I see your point, but to me, that's a totally foreign concept. You're only hurting yourself if you don't report it, or at least get checked out for damage/injuries/pregnancy/etc. Stressful, yes, but it'll get even more stressful if you don't do one or both of those things.Delete
Crying wolf can happen though. I'm not saying it's common, I'm not saying I disagree with you, but it happens.
I don't usually read tough-issue books much either, but I think it's extremely important that they're out there, and the more and the more varied situations and reactions they present, the better. We need to stop thinking that rape is something that doesn't happen as often or that girls "go asking for it". And I really agree with you, that more victims need to speak out, and report it. But at the same time I understand how some wouldn't, given the fact that so many excuses are made for the rapists sometimes, and society as a whole still seem to be blaming the victims way too often.ReplyDelete
Me either, to be honest, but I agree. Blaming victims is so unbelievably horrible - no girl (or guy) deserves to be taken advantage of, in any way, for any reason, no matter what the circumstances are/seem to be (especially to the other person). It doesn't matter, it's a violation of another person's honor and person. I stick with victims needing to speak out, but I understand that.Delete
Thank you for the comment, Pili!
First, I'd like to thank you Alyssa for reading and reviewing To My Hero: A Blog of Our Journey Together. I wasn't aware that you didn't like tough-issue books, if I was I wouldn't have asked you to review it, but I am SOOOO glad I did.ReplyDelete
This review really accomplished what I set out to do, and that is open the discussion about rape/date rape. Unfortunately too many girls suffer in silence. They are afraid to tell for many reasons, they are in denial, they are ashamed, or they are afraid they won't be believed, or will be blamed for it. It is not for us to judge whether they are right or wrong in their reaction, but bring the topic to light in a responsible fashion.

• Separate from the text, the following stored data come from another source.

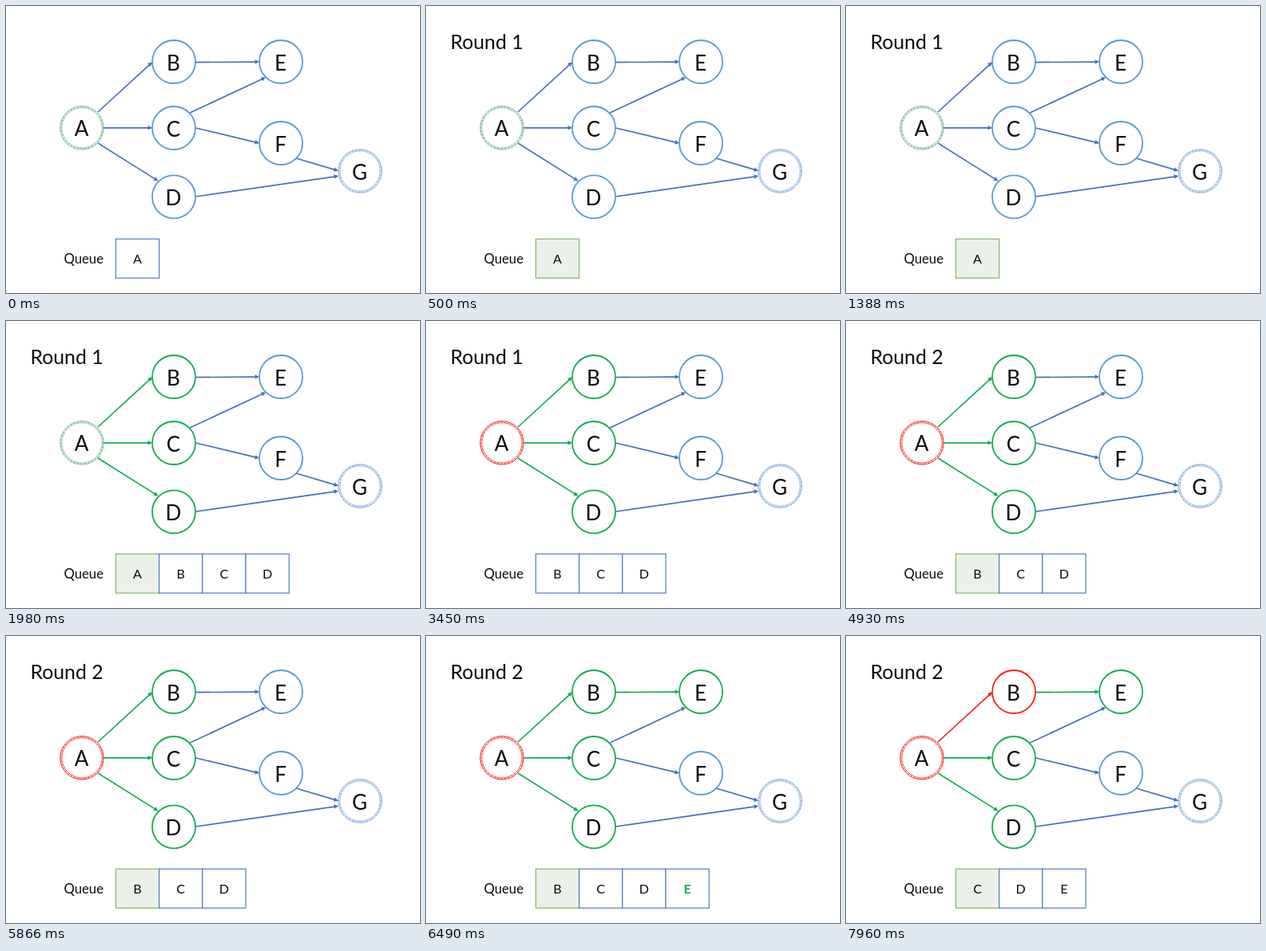
These frames come from a looping animation (518x360 px, 8000 ms). An HTML page:

```html
<!DOCTYPE html>
<html lang="en">
<head>
<meta charset="utf-8">
<title>Breadth-first search</title>
<style>
html, body { margin: 0; width: 100%; height: 100%; overflow: hidden; background: #fff; }
svg { display: block; width: 518px; height: 360px; font-family: Lato, Carlito, sans-serif; fill: #0b0b0b; }
</style>
</head>
<body>
<svg id="stage" viewBox="0 0 518 360"></svg>
<script>
const LOOP = 8000;
const BLUE = '#4472c4', RING = '#5b9bd5', GREEN = '#10ad50', RED = '#f8201c';

const nodes = {
  A: [95, 152.8], B: [210, 70], C: [210, 153], D: [210, 239.3],
  E: [344, 70], F: [344, 172], G: [443, 207]
};
const edges = {
  AB: [115, 133, 183, 70.3], AC: [122.5, 152.8, 183, 152.8], AD: [115, 172, 190.5, 219.5],
  BE: [237.5, 70.6, 317, 70], CE: [230, 134, 325, 89.5], CF: [237.5, 153, 317, 172],
  FG: [363, 191, 416, 206.7], DG: [237.5, 239, 416, 213.3]
};

// Each step lists what newly turns green or red; colours persist.
const steps = [
  { at: 0, queue: 'A' },
  { at: 500, round: 1, queue: 'A', active: true },
  { at: 1980, round: 1, queue: 'ABCD', active: true, green: ['B', 'C', 'D', 'AB', 'AC', 'AD'] },
  { at: 3450, round: 1, queue: 'BCD', red: ['A'] },
  { at: 4930, round: 2, queue: 'BCD', active: true },
  { at: 6490, round: 2, queue: 'BCDE', active: true, green: ['E', 'BE'], added: 'E' },
  { at: 7960, round: 2, queue: 'CDE', active: true, red: ['B', 'AB'] }
];

const text = (x, y, size, str, extra = 'text-anchor="middle"') =>
  `<text x="${x}" y="${y}" font-size="${size}" ${extra}>${str}</text>`;

const circle = (x, y, r, color, width, extra = '') =>
  `<circle cx="${x}" cy="${y}" r="${r}" fill="none" stroke="${color}" stroke-width="${width}" ${extra}/>`;

function arrow([x1, y1, x2, y2], color) {
  const angle = Math.atan2(y2 - y1, x2 - x1) * 180 / Math.PI;
  const len = Math.hypot(x2 - x1, y2 - y1);
  return `<g transform="translate(${x1} ${y1}) rotate(${angle})" fill="${color}">
    <path d="M0 0H${len - 4}" stroke="${color}" stroke-width="1.7"/>
    <path d="M${len} 0l-5.5 -2.8v5.6z"/></g>`;
}

function node(name, color) {
  const [x, y] = nodes[name];
  let ring;
  if (name === 'A' || name === 'G') {
    const start = name === 'A' && !color;
    const tint = color || (start ? '#72bd9b' : '#79a5da');
    const dash = start ? '#667f79' : tint;
    ring = circle(x, y, 27.2, tint, 1) + circle(x, y, 25.2, tint, 0.8) +
      circle(x, y, 26.2, dash, 0.9, 'stroke-dasharray="1.5 3"');
  } else {
    ring = circle(x, y, 27, color || RING, 1.8);
  }
  return ring + text(x - 0.5, y + 10.5, 26, name);
}

function cell(letter, i, step) {
  const x = 137.4 + 54.2 * i;
  const active = step.active && i === 0;
  const fresh = letter === step.added;
  return `<rect x="${x}" y="292.2" width="54.2" height="49" fill="${active ? '#ebf1e8' : '#fff'}"
    stroke="${active ? '#79b155' : BLUE}" stroke-width="1.1"/>` +
    text(x + 27.1, 323.2, 16, letter,
      `text-anchor="middle"${fresh ? ` fill="${GREEN}" font-weight="700"` : ''}`);
}

function draw(index) {
  const step = steps[index], colors = {};
  for (const { green = [], red = [] } of steps.slice(0, index + 1)) {
    for (const key of green) colors[key] = GREEN;
    for (const key of red) colors[key] = RED;
  }
  stage.innerHTML =
    Object.keys(nodes).map(key => node(key, colors[key])).join('') +
    Object.keys(edges).map(key => arrow(edges[key], colors[key] || BLUE)).join('') +
    (step.round ? text(30.5, 54.3, 24.8, 'Round ' + step.round, '') : '') +
    text(72.5, 323.2, 16.7, 'Queue', '') +
    [...step.queue].map((letter, i) => cell(letter, i, step)).join('');
}

const stage = document.getElementById('stage');
const begin = performance.now();
let shown = -1;

function tick() {
  const t = (performance.now() - begin) % LOOP;
  const index = steps.filter(step => step.at <= t).length - 1;
  if (index !== shown) draw(shown = index);
  requestAnimationFrame(tick);
}
tick();
</script>
</body>
</html>
```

While reactions of rape victims may seem illogical, we must remember they are traumatized. It's not that they don't care about their health, it's that they are often paralyzed by fear and shame. I think the question of telling or hiding the incident often comes down to family dynamics. If someone feels they have the full love and support of their family, they are more likely to tell than someone that believes their family will turn around and blame them, as happens more often than we'd like to think.
I know this is not an easy topic to discuss, but I applaud everyone that commented on this thread. It is an important topic, and one that is uncomfortable for people to discuss in the open. So I thank you for taking the time to share your opinion. I hope in the end any girl that has suffered a tragedy such as Carly's knows that she isn't alone, and that she must find the strength inside herself to empower herself to never let anything like it happen again. And for someone who has not suffered a fate such as this, I hope to enlighten them so when they encounter someone who has, (I promise it happens much more often than you think,) they have some insight and understanding.
Once again, thank you!
I know what you mean about being frustrated by characters' decisions. I understand the psychology behind not reporting rape, but it's still...frustrating. Ah well, congrats on getting through another tough read!ReplyDelete
I'm glad you get me, Kel. And thank you :DDelete